The prize aims to 'burst the stereotype of what it means to be a nature writer and to celebrate the diversity of authentic voices in our country'
The Nature Writing Prize for Working Class Writers is returning for a second year, and has announced new sponsors: Octopus Publishing Group imprint Gaia Books and the National Trust.
Set up in 2020 by Natasha Carthew, the prize is free to enter, and encourages those who self-identify as working class to do so, whether they live in the country or towns and cities. The prize includes editorial feedback from Gaia Books, a stay with National Trust Holidays worth £500 along with a nature writing commission based on it, publication in the Countryman magazine, and a selection of Little Toller Books. Those wishing to enter should send send up to 1,000 words to firstname.lastname@example.org by 7 June.

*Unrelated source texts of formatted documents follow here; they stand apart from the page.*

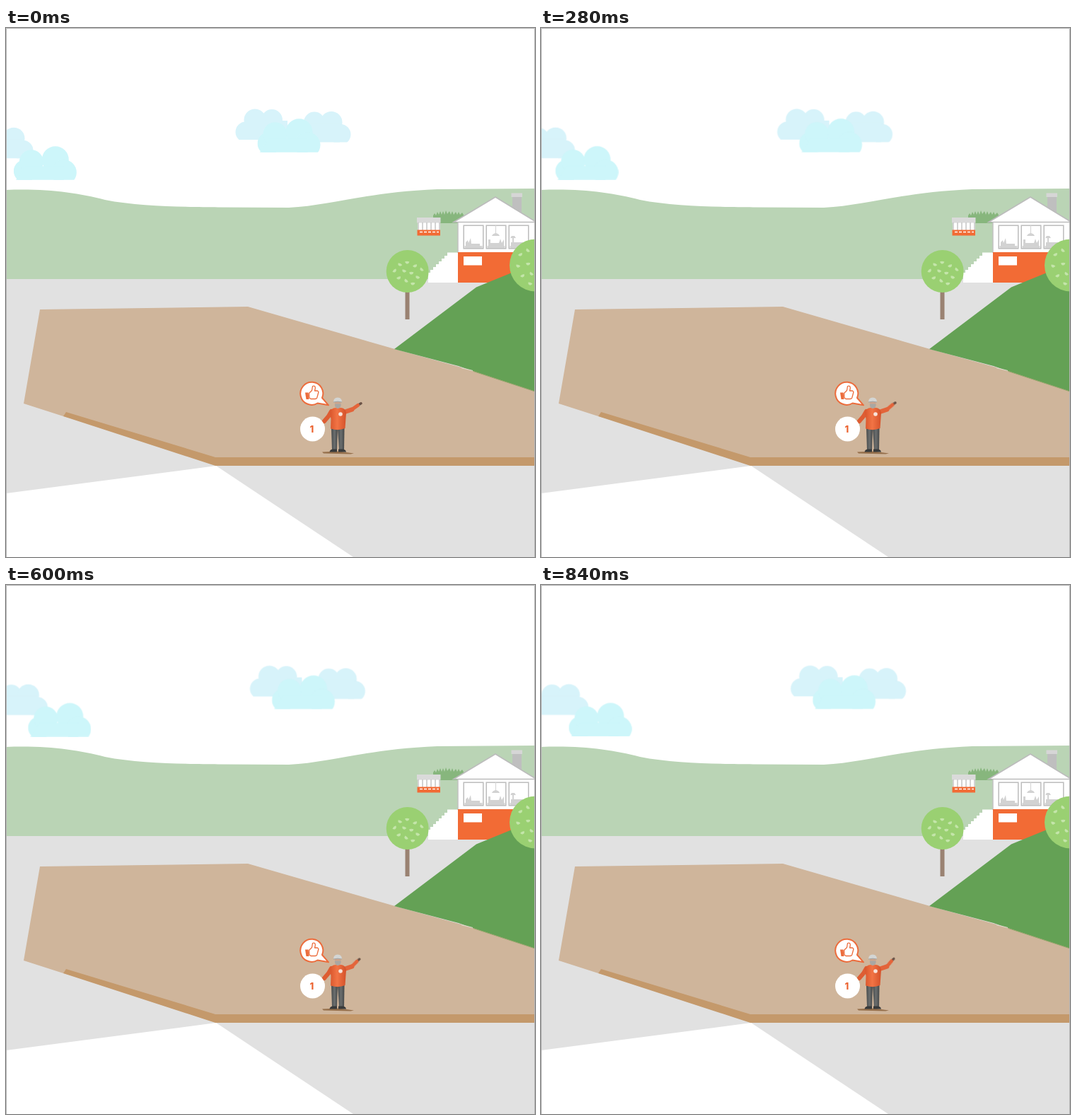
These frames come from a looping animation (748x748 px, 0.88 s). An HTML page:

```html
<!DOCTYPE html>
<html lang="en">
<head>
<meta charset="utf-8">
<title>Building plot</title>
<style>
  html, body { margin: 0; width: 100%; height: 100%; overflow: hidden; background: #fff; }
  svg { display: block; width: 100vw; height: 100vh; }
  .drift { animation: drift 880ms steps(22) infinite; }
  .forearm { transform-origin: 489px 539.5px; animation: wave 880ms steps(22) infinite; }
  @keyframes drift { to { transform: translate(29.9px, -.6px); } }
  @keyframes wave { to { transform: rotate(-13deg) scaleX(.93); } }
</style>
</head>
<body>
<svg viewBox="0 0 748 748">
  <defs>
    <clipPath id="frontCut"><rect y="-1" width="90" height="48.5"/></clipPath>
    <clipPath id="backCut"><rect x="-20" y="-1" width="90" height="44"/></clipPath>
    <g id="front" clip-path="url(#frontCut)" fill="#cdf6fa">
      <circle cx="16" cy="35" r="16"/>
      <circle cx="25" cy="22" r="17"/>
      <circle cx="59" cy="19" r="19"/>
      <circle cx="71" cy="37" r="18"/>
      <path d="M16 28H71V48H3Z"/>
    </g>
    <g id="back" clip-path="url(#backCut)" fill="#d7f3fa">
      <circle cx="14" cy="15" r="15"/>
      <circle cx="38" cy="15" r="15.5"/>
      <circle cx="51" cy="32" r="14.5"/>
      <rect x="-8" y="16" width="58" height="28"/>
    </g>
    <path id="leaf" d="M-3 0Q0 -2 3.2 -1.2Q3 2.5 0 2.5Q-2 2.5 -3 0Z" fill="#c4e5aa"/>
    <g id="pane" fill="none" stroke="#bcbcbc">
      <rect x=".7" y=".7" width="27.6" height="32.6" stroke-width="1.5"/>
      <path d="M2 31H27" stroke="#d4d4d4" stroke-width="3"/>
    </g>
    <linearGradient id="shirt">
      <stop stop-color="#d9562c"/>
      <stop offset=".45" stop-color="#f27445"/>
      <stop offset="1" stop-color="#d4512a"/>
    </linearGradient>
    <linearGradient id="cloth">
      <stop stop-color="#474b4c"/>
      <stop offset=".5" stop-color="#6b6e6e"/>
      <stop offset="1" stop-color="#434647"/>
    </linearGradient>
  </defs>

  <rect width="748" height="748" fill="#fff"/>

  <g class="drift">
    <use href="#back" x="422" y="118.5"/>
    <use href="#back" transform="matrix(-1 0 0 1 390 115)"/>
    <use href="#front" x="355.5" y="128.3"/>
    <use href="#back" x="-27" y="141.3"/>
    <use href="#front" x="10.8" y="167.2"/>
  </g>

  <path d="M0 229C60 227 100 233 140 243C190 253 260 253 300 253.5L400 254C460 251 510 232 610 228L748 227V356H0Z" fill="#bad4b5"/>
  <path d="M0 355H748V748H491L297 619L0 658Z" fill="#e1e1e1"/>

  <!-- plot -->
  <path d="M48 398L342 394L550 454L655 483L748 514V608H296L81 549L25 531Z" fill="#cfb59b"/>
  <path d="M85 543L296 607H748V619H296L81 549Z" fill="#c4996b"/>

  <!-- hut and hedge -->
  <path d="M604 276V265L606 262L608 265L610 260L612 264L614 259L616 264L618 259L620 264L622 258L624 263L627 259L629 264L631 259L633 264L636 260L638 264L640 260L642 264L645 261L648 266V276Z" fill="#87b67d"/>
  <rect x="582" y="275" width="32" height="11" fill="#fff"/>
  <rect x="581" y="268" width="33.5" height="7.5" fill="#dadada"/>
  <path d="M583 275V286M589 275V286M595 275V286M601 275V286M607 275V286M613 275V286" stroke="#bcbcbc" stroke-width="1.3"/>
  <rect x="581.5" y="285.5" width="32.5" height="8" fill="#f26b35"/>
  <path d="M585 288.5H612" stroke="#fff" stroke-width="1.6" stroke-dasharray="4 2"/>

  <!-- house -->
  <path d="M716 238H729V264H716Z" fill="#bfbfbf"/>
  <path d="M714.5 233.5H730V239H714.5Z" fill="#d6d6d6"/>
  <path d="M597 360V346H600V342H604V338H608V334H612V330H616V326H620V322H624V317.500H640V360Z" fill="#fff"/>
  <rect x="639" y="274" width="109" height="44" fill="#fff"/>
  <path d="M639 275V318" stroke="#c2c2c2" stroke-width="1.5"/>
  <path d="M633 274.500L692 239L750 274.500Z" fill="#fff" stroke="#bcbcbc" stroke-width="1.6"/>
  <use href="#pane" x="646.5" y="278.500"/>
  <use href="#pane" x="678.500" y="278.500"/>
  <use href="#pane" x="710.500" y="278.500"/>
  <g fill="#d2d2d2">
    <path d="M650 310V303L653 300L654 304L657 297L658 305H670V310Z"/>
    <path d="M692 279H693V290Q697 291 698 294H687Q688 291 692 290Z"/>
    <path d="M682 310V299H685V304H697L699 298L701 304L704 299V310Z"/>
    <path d="M714 310V303H716V297H713L715 294H719L721 297H718V303H735V310Z"/>
  </g>
  <rect x="639" y="317" width="109" height="43" fill="#f26b35"/>
  <rect x="647" y="323" width="26" height="12.500" fill="#fff"/>

  <!-- bank and trees -->
  <path d="M549 454L665 366.500L714 346.500L748 338V514L660 485L640 478Z" fill="#64a155"/>
  <path d="M644 480.500L660 484.500" stroke="#e2ded2" stroke-width="1"/>
  <path d="M661 485.500L748 514" stroke="#9aa56c" stroke-width="1"/>
  <rect x="564.500" y="370" width="6" height="42" fill="#9a8272"/>
  <circle cx="567.700" cy="344" r="30" fill="#9ad072"/>
  <circle cx="749" cy="335.500" r="37" fill="#9ad072"/>
  <g id="leaves"></g>

  <!-- speech bubble -->
  <path d="M440.500 530.500A16 16 0 1 1 447 523L456 533.300Z" fill="#fff" stroke="#ec6c3c" stroke-width="2" stroke-linejoin="round"/>
  <path d="M423 515.500H427.500L428.500 525H424.500Z" fill="#ec6c3c"/>
  <path d="M428.500 516.500L432.500 512.500L433.500 506.500Q437.500 505 437.300 509.500L436.500 513H440.500Q442.500 514 441.500 516.500L439.700 523Q439 524.500 437 524.500H431L429 523Z" fill="#fff" stroke="#ec6c3c" stroke-width="1.300" stroke-linejoin="round"/>

  <!-- builder -->
  <path d="M447 599.500L470 598.500L492 601.500L487 602.500L449 601.500Z" fill="#96704c"/>
  <path d="M460 566H469L468 597H461Z" fill="url(#cloth)"/>
  <path d="M469 566H478.500L478 597H471Z" fill="url(#cloth)"/>
  <path d="M457.500 599.500Q458 596 462 595.500H468V599.500ZM470 599.500V595.500H476Q480.500 596 481 599.500Z" fill="#383a3b"/>
  <g fill="none" stroke-linecap="round">
    <path d="M460 542L456 549L450 556" stroke="#de5d33" stroke-width="6"/>
    <path d="M477 543.500L489 539.500" stroke="#e3643a" stroke-width="6.500"/>
    <g class="forearm">
      <path d="M499 532.500L502 530.800" stroke="#6a5145" stroke-width="3.400"/>
      <path d="M489 539.500L497.500 533.500" stroke="#e3643a" stroke-width="5"/>
    </g>
  </g>
  <path d="M458 543Q460 537.500 466 537H474Q480 538 481 544L479.500 566Q470 570 459 566.500L459.500 553Z" fill="url(#shirt)"/>
  <rect x="465" y="527" width="8.500" height="10.500" rx="3.500" fill="#cda58d"/>
  <path d="M464.800 531.500H473.500Q474 537 469 538Q465 537 464.800 531.500Z" fill="#a9a7a3"/>
  <path d="M463 529Q463 522.500 469 522.500Q475 522.500 475 529Q469 527.500 463 529Z" fill="#d3d5d4"/>
  <path d="M463 529Q469 527.300 475 529" fill="none" stroke="#a0a3a2"/>
  <circle cx="473" cy="546" r="2.800" fill="#f9e3d9"/>

  <circle cx="433.500" cy="567" r="17.500" fill="#fff"/>
  <text x="432.300" y="571.700" text-anchor="middle" font-family="Inter, sans-serif" font-size="13" font-weight="800" fill="#ec6533">1</text>

  <path d="M.5 748V.5H747.500V748" fill="none" stroke="#b4b4b4"/>
</svg>
<script>
  const leaves = [
    [549, 343], [557, 334], [567, 331], [578, 336], [588, 341], [563, 343], [573, 346],
    [555, 353], [566, 357], [582, 352], [575, 361],
    [727, 320], [738, 314], [724, 336], [738, 333], [730, 350], [743, 347], [741, 361]
  ];
  document.getElementById("leaves").innerHTML = leaves.map(([x, y], i) =>
    `<use href="#leaf" transform="translate(${x} ${y}) rotate(${(i * 67) % 90 - 30})"/>`).join("");
</script>
</body>
</html>
```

Carthew's work is inspired by the natural world; her new collection of prose poetry Born Between Crosses (Hypatia Press), out this Thursday, explores the lives of rural working class women. She said: "It's important to me that this prize is accessible, breaking down barriers and providing a platform to celebrate the diversity that exists in nature writing, whether it's non-fiction, poetry, field notes, memoir or travelogue; celebrating nature whilst providing a platform for underrepresented writers. Nature writing exists because we as individuals want to understand our own engagement and our place within it. It decentralises us and reminds us that we are not the only focus or thing of importance on the planet."

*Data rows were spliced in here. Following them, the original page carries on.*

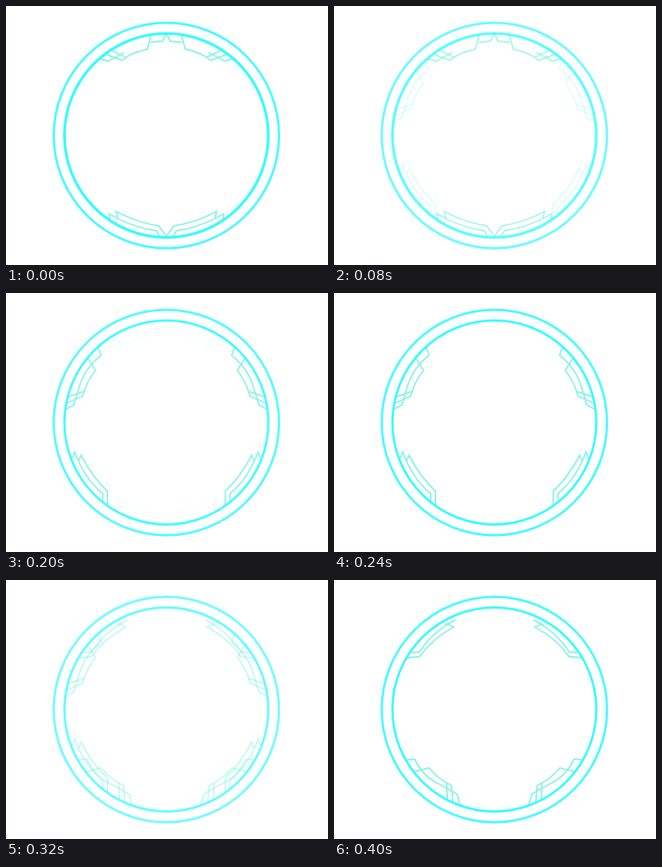
An HTML page with a canvas for the animation above (0.44 s loop, 403 by 324 pixels).

```html
<!DOCTYPE html>
<html lang="en">
<head>
<meta charset="utf-8">
<style>
html, body { margin: 0; width: 100%; height: 100%; overflow: hidden; background: #fff; }
canvas { display: block; }
</style>
</head>
<body>
<canvas id="stage" width="403" height="324"></canvas>
<script>
const ctx = document.getElementById('stage').getContext('2d');
const CX = 200.7, CY = 162;
const STEP = 40, STEPS = 11;

// Left half of each ornament; the right half is its mirror image.
const poses = [
  { innerWidth: 3.4, paths: [
    'M200.7 34 L196 44 L181 45.5',
    'M182 36 L177 54 Q163 57 154 62 L145 68 L124 60',
    'M131 55 L150 64',
    'M117 66 L128 69 L148 58',
    'M130 267 L129 260 L140 266 Q164 278 188 281 L192 288',
    'M140 266 L138 257 Q164 271 191 275 L200.7 288'
  ] },
  { innerWidth: 2.8, paths: [
    'M115 67 L119 78 Q97 95 90 123 L85 140 L74 146',
    'M102 81 L112 97 Q101 110 96 129 L75 138',
    'M98 123 L77 130',
    'M83 207 L86 199 Q98 232 121 251 L121 261',
    'M91 210 L94 203 Q107 229 127 248 L127 265'
  ] },
  { innerWidth: 2.8, paths: [
    'M139 56 L152 50 Q124 64 107 90 L97 91',
    'M142 55 L150 59 Q124 72 107 96 L92 97',
    'M90 225 L101 224 Q111 246 133 256 L154 268 L158 282',
    'M99 240 L119 235 Q130 249 147 257 L149 279',
    'M141 254 L142 275'
  ] }
].map(pose => ({ ...pose, paths: pose.paths.map(d => new Path2D(d)) }));

function ring(radius, width) {
  ctx.lineWidth = width;
  ctx.beginPath();
  ctx.arc(CX, CY, radius, 0, Math.PI * 2);
  ctx.stroke();
}

function drawPose(pose, alpha) {
  if (alpha <= 0) return;
  ctx.globalAlpha = alpha;
  ctx.strokeStyle = '#8cf3e4';
  ctx.lineWidth = 1.9;
  for (const side of [1, -1]) {
    ctx.save();
    if (side < 0) {
      ctx.translate(2 * CX, 0);
      ctx.scale(-1, 1);
    }
    pose.paths.forEach(path => ctx.stroke(path));
    ctx.restore();
  }
  ctx.strokeStyle = '#4cfaff';
  ring(141, 2.9);
  ctx.strokeStyle = '#36fcff';
  ring(127.6, pose.innerWidth);
}

const smooth = u => u * u * (3 - 2 * u);

function draw(now) {
  const time = Math.floor(now / STEP) % STEPS * STEP;
  const first = time < 240;
  const mix = smooth(first ? time / 240 : (time - 240) / 160);
  ctx.globalAlpha = 1;
  ctx.fillStyle = '#fff';
  ctx.fillRect(0, 0, 403, 324);
  drawPose(poses[first ? 0 : 1], 1 - mix);
  drawPose(poses[first ? 1 : 2], mix);
}

let start;
function tick(now) {
  start ??= now;
  draw(now - start);
  requestAnimationFrame(tick);
}
draw(0);
requestAnimationFrame(tick);
</script>
</body>
</html>
```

Stephanie Jackson, publisher at Octopus Publishing Group, said: "Natasha's work to expand and extend the diversity of the nature writing community - finding new voices in a growing category that's such an enriching part of life for anyone who's able to be a part of it - is so important that we felt we had to find a way to support it. We're delighted to participate in the judging of this year's Nature Writing Prize for Working Class Writers, to collaborate with Natasha and the National Trust and to encourage writers keen to explore this vibrant genre and find their place within it."